On November 21, 1951, Lieutenant James Stone, a month away from his twenty-ninth birthday, was trying to keep warm in a desolate hilltop outpost above the Imjin River near Sokkogae. That morning his platoon, part of the 1st Cavalry, had relieved another American unit at an outpost facing the Chinese Communist forces on an opposing hill. During the day, the enemy fired white phosphorus shells at the Americans. Stone knew that this meant they were marking his position for an artillery barrage and probable assault later on.
Around 9:00 p.m., the Chinese unleashed a ferocious artillery and mortar attack. After the barrage ended, Stone radioed U.S. gunners to send up flares. When they burst high in the sky and illuminated the nightscape, he could see hundreds of enemy troops—roughly a battalion—scrambling up the hill to attack. Within minutes, the Chinese were nearly on top of Stone's platoon. The Americans repelled this assault and five others over the next three hours.
Shortly after midnight, the Chinese added another battalion to the assault. The forty-eight U.S. troops now faced perhaps eight hundred of the enemy. During the fighting, Stone continued to call in artillery support; moving calmly among his men, he encouraged them to hold fast and make every shot count. He climbed up on the sandbagged trenches to direct the defense, exposing himself to enemy fire. When a flamethrower crucial to the U.S. defense malfunctioned and its operator was killed, Stone ran to the position, pulled the gas tanks off the dead man, repaired the flamethrower by flare light, and handed the weapon off to another operator.
The Chinese used bangalore torpedoes to destroy the wires and fortifications marking the American platoon's perimeter, then entered the U.S. trench lines. Stone joined his men in a hand-to-hand fight, at times using his rifle as a club or knifing the enemy with his bayonet. At one point, he picked up the platoon's one functioning machine gun and carried it from place to place to train fire on the Chinese. Already wounded twice, he was then hit in the neck. One of his men—Stone didn't see who it was—saved his life by immediately wrapping a bandage around his neck to stop the flow of blood.

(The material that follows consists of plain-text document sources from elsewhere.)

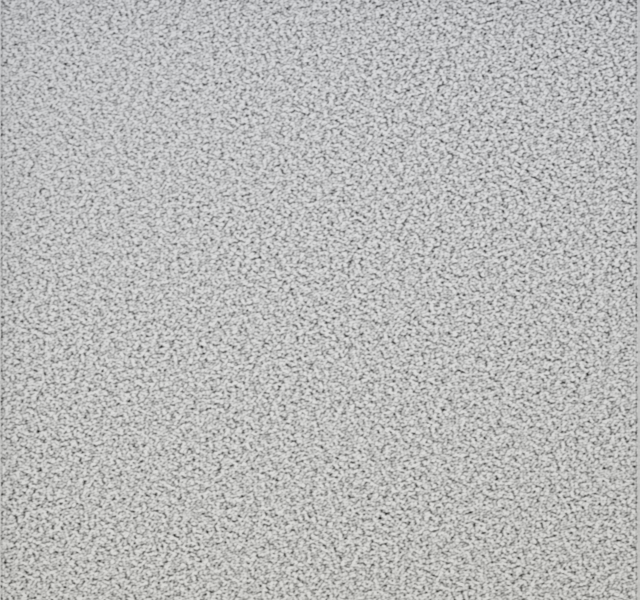
Write a Shadertoy shader that draws this texture.

```glsl
float hash(ivec2 cell) {
    uvec2 q = uvec2(cell + 4096) * uvec2(1597u, 3571u);
    uint h = (q.x ^ (q.y << 8)) * 73421u;
    h = (h ^ (h >> 15)) * 40503u;
    h = (h ^ (h >> 13)) * 69069u;
    h ^= h >> 16;
    return float(h & 65535u) / 65535.0;
}

float slope(ivec2 cell, vec2 offset) {
    float angle = 6.2832 * hash(cell);
    return dot(vec2(cos(angle), sin(angle)), offset);
}

float gradientNoise(vec2 p) {
    ivec2 cell = ivec2(floor(p));
    vec2 f = fract(p);
    vec2 s = f * f * (3.0 - 2.0 * f);
    ivec2 e = ivec2(1, 0);
    float low = mix(slope(cell, f), slope(cell + e.xy, f - vec2(1, 0)), s.x);
    float high = mix(slope(cell + e.yx, f - vec2(0, 1)), slope(cell + e.xx, f - 1.0), s.x);
    return mix(low, high, s.y);
}

vec2 rotate(vec2 p, float angle) {
    float c = cos(angle), s = sin(angle);
    return vec2(c * p.x + s * p.y, c * p.y - s * p.x);
}

// Slanted layers, slightly wider than tall, scaled to unit deviation
float grain(vec2 p) {
    float pits = gradientNoise(rotate(p, -0.45) * vec2(130.0, 172.0));
    float grit = gradientNoise(rotate(p, 0.3) * vec2(205.0, 255.0) + 37.0);
    float clumps = gradientNoise(rotate(p, 0.15) * vec2(60.0, 85.0) + 91.0);
    return (0.64 * pits + 0.64 * grit + 0.1 * clumps) / 0.193;
}

void mainImage(out vec4 fragColor, in vec2 fragCoord) {
    vec2 uv = fragCoord / iResolution.xy;
    vec2 p = fragCoord / iResolution.y;

    // Plaster relief: flat light crests, deeper dark pits
    float g = min(grain(p), 2.5);
    vec2 fromSoft = uv - vec2(0.1, 0.85);
    float contrast = mix(1.04, 0.82, exp(-6.0 * dot(fromSoft, fromSoft)));
    float tone = 0.742 + contrast * (0.083 * g - 0.0155 * g * g);

    // Uneven lighting
    vec2 fromGlow = uv - vec2(0.35, 0.62);
    tone += 0.01 - 0.045 * dot(fromGlow, fromGlow);
    tone -= 0.025 * exp(-uv.x * 25.0) + 0.015 * exp(-(1.0 - uv.y) * 20.0);

    // Panel edges: a thin shadow with a pale strip outside it
    float fromEdge = min(uv.x - 0.002, 0.995 - uv.x);
    float shadow = 1.0 - smoothstep(0.0, 0.0025, abs(fromEdge - 0.001));
    float strip = 1.0 - smoothstep(-0.002, 0.0, fromEdge);
    tone = mix(tone, 0.76, 0.85 * strip) - 0.08 * shadow;

    // Cool at the top, warm at the bottom
    vec3 tint = mix(vec3(0.004, 0.003, -0.01), vec3(-0.004, 0.0, 0.01), uv.y);
    fragColor = vec4(clamp(tone + tint, 0.0, 1.0), 1.0);
}
```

Realizing that his dwindling force (twenty-four of his men had been killed, he later learned) would be annihilated, Stone gathered his remaining men together and told those who were still mobile to try to make it back to the company. He said he would stay behind with the badly wounded to cover their retreat. Those who escaped could hear him continuing the fight as they left. Just before dawn, Stone and six other survivors were overwhelmed. The next day, when U.S. forces retook the hill, they counted the bodies of 545 enemy dead.
Stone, unconscious when he was taken prisoner by the Chinese, was carried on a stretcher to a command post behind enemy lines and interrogated. He was then taken to a prison camp on the Yalu River, where he spent the next twenty-two months. On September 3, 1953, he was repatriated in a prisoner exchange. Immediately mobbed by reporters and cameramen asking him how it felt to have won the Medal of Honor, Stone, who had no knowledge of his award, was speechless.